> **DESCRIPTION OF THE TASK**
Omit the pictures and output every entry below exactly as written.

> **DATASET RECORDS**
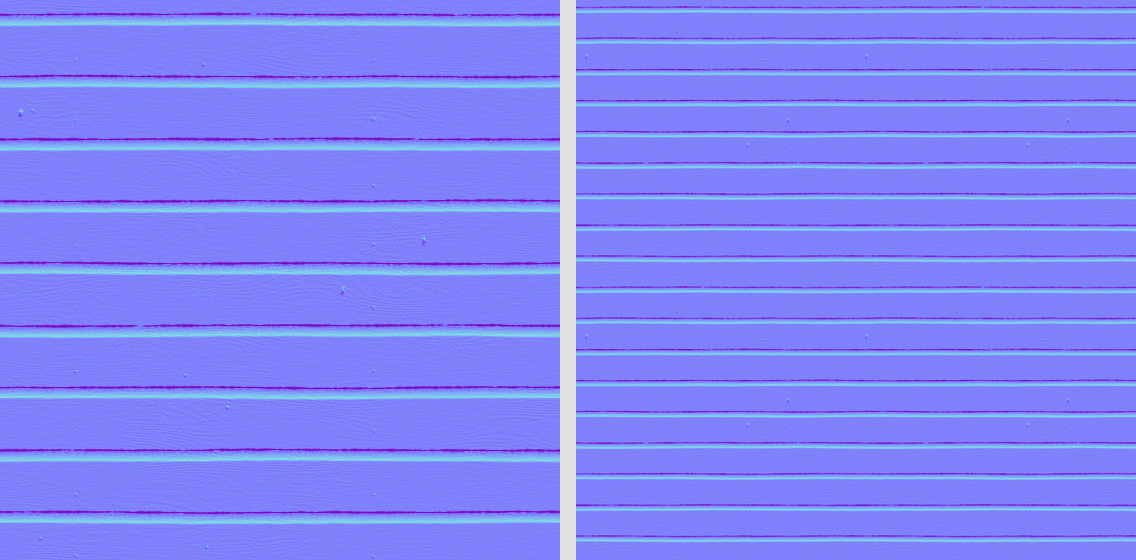
Left: one tile. Right: repeated 2 by 2.
This texture map is drawn by a WebGL 1 fragment shader. Its source:

```glsl
precision highp float;
// Tangent-space normal map of nine horizontal lap-siding boards.
// Each board sums slopes: a dark gap, a rounded bevel, wood grain and dents,
// all on wrapping gradient noise, then encodes the slope as a colour.

uniform vec2 u_resolution;

const float TAU = 6.28318;
const float BOARDS = 9.0;
const float FIRST_GAP = 0.232;   // first gap below the top edge, in boards

float hash(vec2 p, float seed) {
  vec3 q = fract(vec3(p, seed) * vec3(0.7549, 0.5698, 0.6181));
  q += dot(q, q.yzx + 33.33);
  return fract((q.x + q.y) * q.z);
}

float cornerRamp(vec2 cell, vec2 offset, vec2 period, float seed) {
  float angle = TAU * hash(mod(cell, period), seed);
  return dot(vec2(cos(angle), sin(angle)), offset);
}

// Gradient noise that wraps after 'period' cells
float gradientNoise(vec2 p, vec2 period, float seed) {
  vec2 i = floor(p);
  vec2 f = p - i;
  vec2 w = f * f * f * (f * (f * 6.0 - 15.0) + 10.0);
  vec2 e = vec2(1.0, 0.0);
  float a = cornerRamp(i, f, period, seed);
  float b = cornerRamp(i + e.xy, f - e.xy, period, seed);
  float c = cornerRamp(i + e.yx, f - e.yx, period, seed);
  float d = cornerRamp(i + e.xx, f - e.xx, period, seed);
  return mix(mix(a, b, w.x), mix(c, d, w.x), w.y);
}

// Noise over the whole tile, 'cells' being whole numbers
float tileNoise(vec2 uv, vec2 cells, float seed) {
  return gradientNoise(uv * cells, cells, seed);
}

// Growth rings bent into long loops, fibres and fine pores
float woodHeight(vec2 uv, float seed) {
  float figure = tileNoise(uv, vec2(4.0, 18.0), seed);
  float patchy = smoothstep(-0.3, 0.4, tileNoise(uv, vec2(5.0, 9.0), seed + 3.0));
  float rings = sin(TAU * (uv.y * BOARDS * 9.0 + 8.0 * figure));
  float fibres = tileNoise(uv, vec2(32.0, 234.0), seed + 5.0);
  float pores = tileNoise(uv, vec2(190.0, 260.0), seed + 7.0);
  return 0.00007 * rings * patchy + 0.00015 * fibres
       + 0.00016 * pores * (0.5 + patchy);
}

vec2 woodSlope(vec2 uv, float seed) {
  vec2 e = vec2(0.0008, 0.0);
  float h = woodHeight(uv, seed);
  return vec2(h - woodHeight(uv + e.xy, seed),
              h - woodHeight(uv + e.yx, seed)) / e.x;
}

// Slope of a soft round pit; 'd' is the offset from its centre
vec2 dentSlope(vec2 d, float radius, float depth) {
  vec2 q = d / radius;
  return depth * q * exp(-dot(q, q));
}

// Offset from a point on the board, wrapping sideways, y upwards
vec2 boardOffset(float x, float t, vec2 centre) {
  return vec2(fract(x - centre.x + 0.5) - 0.5, (centre.y - t) / BOARDS);
}

// Two nail columns, small random pits and an occasional chip
vec2 damageSlope(vec2 uv, float t, float row) {
  vec2 slope = vec2(0.0);
  for (int i = 0; i < 4; i++) {
    float k = float(i);
    float a = hash(vec2(row, k), 11.0);
    float b = hash(vec2(row, k), 17.0);
    float nail = 1.0 - step(1.5, k);
    vec2 nailAt = vec2(0.135 + 0.532 * k, 0.72 + 0.06 * (b - 0.5));
    vec2 centre = mix(vec2(a, 0.3 + 0.6 * b), nailAt, nail);
    float depth = mix(1.3 * step(0.6, hash(vec2(k, row), 23.0)), 0.5 + 0.8 * a, nail);
    slope += dentSlope(boardOffset(uv.x, t, centre), 0.0022, depth);
  }
  vec2 chipAt = vec2(hash(vec2(row, 5.0), 29.0), 0.35 + 0.55 * hash(vec2(row, 6.0), 31.0));
  vec2 d = boardOffset(uv.x, t, chipAt);
  d += 0.004 * tileNoise(uv, vec2(170.0), 37.0);
  float present = step(0.6, hash(vec2(row, 7.0), 41.0));
  return slope + dentSlope(d * vec2(1.0, 0.6), 0.0026, 1.4 * present);
}

// Vertical slope of the bevel: slow rise, quick fall; t runs down the board
float bevelSlope(float t) {
  float rise = clamp((t - 0.04) / 0.115, 0.0, 1.0);
  return 0.68 * rise * (1.0 - smoothstep(0.155, 0.2, t));
}

// Coverage of the ragged gap line centred on the board joint
float gapLine(float t, float halfWidth) {
  float d = min(t, 1.0 - t);
  return 1.0 - smoothstep(0.2 * halfWidth, 2.0 * halfWidth, d);
}

vec3 encodeNormal(vec2 slope, float gap) {
  vec2 n = slope / max(1.0, length(slope));
  float z = sqrt(1.0 - 0.7 * dot(n, n));
  return vec3(0.5 + 0.5 * n, (0.5 + 0.485 * z) * (1.0 - 0.09 * gap));
}

void main() {
  vec2 uv = gl_FragCoord.xy / u_resolution;

  // Board index and position, with slightly uneven joints
  float wobble = 0.025 * tileNoise(uv, vec2(4.0, BOARDS), 1.0)
               + 0.008 * tileNoise(uv, vec2(40.0, BOARDS), 2.0);
  float v = (1.0 - uv.y) * BOARDS - FIRST_GAP + wobble;
  float row = mod(floor(v), BOARDS);
  float t = fract(v);

  // Grain and damage on a nearly flat face
  vec2 slope = vec2(0.0, 0.012 + 0.008 * (0.6 - t));
  slope += woodSlope(uv, 50.0 + 13.0 * row) + damageSlope(uv, t, row);

  // Sawn, speckled roughness under the gap, then the bevel
  float rough = 1.0 - smoothstep(0.02, 0.12, t);
  slope += rough * 0.35 * vec2(tileNoise(uv, vec2(250.0, 270.0), 43.0),
                               tileNoise(uv, vec2(230.0, 288.0), 47.0));
  slope.y += bevelSlope(t) - 0.1 * (1.0 - smoothstep(0.02, 0.06, t));

  float halfWidth = 0.0125 + 0.010 * tileNoise(uv, vec2(14.0, BOARDS), 53.0)
                  + 0.010 * tileNoise(uv, vec2(140.0, 18.0), 59.0);
  float gap = gapLine(t, halfWidth);
  slope = mix(slope, vec2(-0.04, -0.92), gap);

  gl_FragColor = vec4(encodeNormal(slope, gap), 1.0);
}
```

> **FINISHED TASK**
Left: one tile. Right: repeated 2 by 2.
This texture map is drawn by a WebGL 1 fragment shader. Its source:

```glsl
precision highp float;
// Tangent-space normal map of nine horizontal lap-siding boards.
// Each board sums slopes: a dark gap, a rounded bevel, wood grain and dents,
// all on wrapping gradient noise, then encodes the slope as a colour.

uniform vec2 u_resolution;

const float TAU = 6.28318;
const float BOARDS = 9.0;
const float FIRST_GAP = 0.232;   // first gap below the top edge, in boards

float hash(vec2 p, float seed) {
  vec3 q = fract(vec3(p, seed) * vec3(0.7549, 0.5698, 0.6181));
  q += dot(q, q.yzx + 33.33);
  return fract((q.x + q.y) * q.z);
}

float cornerRamp(vec2 cell, vec2 offset, vec2 period, float seed) {
  float angle = TAU * hash(mod(cell, period), seed);
  return dot(vec2(cos(angle), sin(angle)), offset);
}

// Gradient noise that wraps after 'period' cells
float gradientNoise(vec2 p, vec2 period, float seed) {
  vec2 i = floor(p);
  vec2 f = p - i;
  vec2 w = f * f * f * (f * (f * 6.0 - 15.0) + 10.0);
  vec2 e = vec2(1.0, 0.0);
  float a = cornerRamp(i, f, period, seed);
  float b = cornerRamp(i + e.xy, f - e.xy, period, seed);
  float c = cornerRamp(i + e.yx, f - e.yx, period, seed);
  float d = cornerRamp(i + e.xx, f - e.xx, period, seed);
  return mix(mix(a, b, w.x), mix(c, d, w.x), w.y);
}

// Noise over the whole tile, 'cells' being whole numbers
float tileNoise(vec2 uv, vec2 cells, float seed) {
  return gradientNoise(uv * cells, cells, seed);
}

// Growth rings bent into long loops, fibres and fine pores
float woodHeight(vec2 uv, float seed) {
  float figure = tileNoise(uv, vec2(4.0, 18.0), seed);
  float patchy = smoothstep(-0.3, 0.4, tileNoise(uv, vec2(5.0, 9.0), seed + 3.0));
  float rings = sin(TAU * (uv.y * BOARDS * 9.0 + 8.0 * figure));
  float fibres = tileNoise(uv, vec2(32.0, 234.0), seed + 5.0);
  float pores = tileNoise(uv, vec2(190.0, 260.0), seed + 7.0);
  return 0.00007 * rings * patchy + 0.00015 * fibres
       + 0.00016 * pores * (0.5 + patchy);
}

vec2 woodSlope(vec2 uv, float seed) {
  vec2 e = vec2(0.0008, 0.0);
  float h = woodHeight(uv, seed);
  return vec2(h - woodHeight(uv + e.xy, seed),
              h - woodHeight(uv + e.yx, seed)) / e.x;
}

// Slope of a soft round pit; 'd' is the offset from its centre
vec2 dentSlope(vec2 d, float radius, float depth) {
  vec2 q = d / radius;
  return depth * q * exp(-dot(q, q));
}

// Offset from a point on the board, wrapping sideways, y upwards
vec2 boardOffset(float x, float t, vec2 centre) {
  return vec2(fract(x - centre.x + 0.5) - 0.5, (centre.y - t) / BOARDS);
}

// Two nail columns, small random pits and an occasional chip
vec2 damageSlope(vec2 uv, float t, float row) {
  vec2 slope = vec2(0.0);
  for (int i = 0; i < 4; i++) {
    float k = float(i);
    float a = hash(vec2(row, k), 11.0);
    float b = hash(vec2(row, k), 17.0);
    float nail = 1.0 - step(1.5, k);
    vec2 nailAt = vec2(0.135 + 0.532 * k, 0.72 + 0.06 * (b - 0.5));
    vec2 centre = mix(vec2(a, 0.3 + 0.6 * b), nailAt, nail);
    float depth = mix(1.3 * step(0.6, hash(vec2(k, row), 23.0)), 0.5 + 0.8 * a, nail);
    slope += dentSlope(boardOffset(uv.x, t, centre), 0.0022, depth);
  }
  vec2 chipAt = vec2(hash(vec2(row, 5.0), 29.0), 0.35 + 0.55 * hash(vec2(row, 6.0), 31.0));
  vec2 d = boardOffset(uv.x, t, chipAt);
  d += 0.004 * tileNoise(uv, vec2(170.0), 37.0);
  float present = step(0.6, hash(vec2(row, 7.0), 41.0));
  return slope + dentSlope(d * vec2(1.0, 0.6), 0.0026, 1.4 * present);
}

// Vertical slope of the bevel: slow rise, quick fall; t runs down the board
float bevelSlope(float t) {
  float rise = clamp((t - 0.04) / 0.115, 0.0, 1.0);
  return 0.68 * rise * (1.0 - smoothstep(0.155, 0.2, t));
}

// Coverage of the ragged gap line centred on the board joint
float gapLine(float t, float halfWidth) {
  float d = min(t, 1.0 - t);
  return 1.0 - smoothstep(0.2 * halfWidth, 2.0 * halfWidth, d);
}

vec3 encodeNormal(vec2 slope, float gap) {
  vec2 n = slope / max(1.0, length(slope));
  float z = sqrt(1.0 - 0.7 * dot(n, n));
  return vec3(0.5 + 0.5 * n, (0.5 + 0.485 * z) * (1.0 - 0.09 * gap));
}

void main() {
  vec2 uv = gl_FragCoord.xy / u_resolution;

  // Board index and position, with slightly uneven joints
  float wobble = 0.025 * tileNoise(uv, vec2(4.0, BOARDS), 1.0)
               + 0.008 * tileNoise(uv, vec2(40.0, BOARDS), 2.0);
  float v = (1.0 - uv.y) * BOARDS - FIRST_GAP + wobble;
  float row = mod(floor(v), BOARDS);
  float t = fract(v);

  // Grain and damage on a nearly flat face
  vec2 slope = vec2(0.0, 0.012 + 0.008 * (0.6 - t));
  slope += woodSlope(uv, 50.0 + 13.0 * row) + damageSlope(uv, t, row);

  // Sawn, speckled roughness under the gap, then the bevel
  float rough = 1.0 - smoothstep(0.02, 0.12, t);
  slope += rough * 0.35 * vec2(tileNoise(uv, vec2(250.0, 270.0), 43.0),
                               tileNoise(uv, vec2(230.0, 288.0), 47.0));
  slope.y += bevelSlope(t) - 0.1 * (1.0 - smoothstep(0.02, 0.06, t));

  float halfWidth = 0.0125 + 0.010 * tileNoise(uv, vec2(14.0, BOARDS), 53.0)
                  + 0.010 * tileNoise(uv, vec2(140.0, 18.0), 59.0);
  float gap = gapLine(t, halfWidth);
  slope = mix(slope, vec2(-0.04, -0.92), gap);

  gl_FragColor = vec4(encodeNormal(slope, gap), 1.0);
}
```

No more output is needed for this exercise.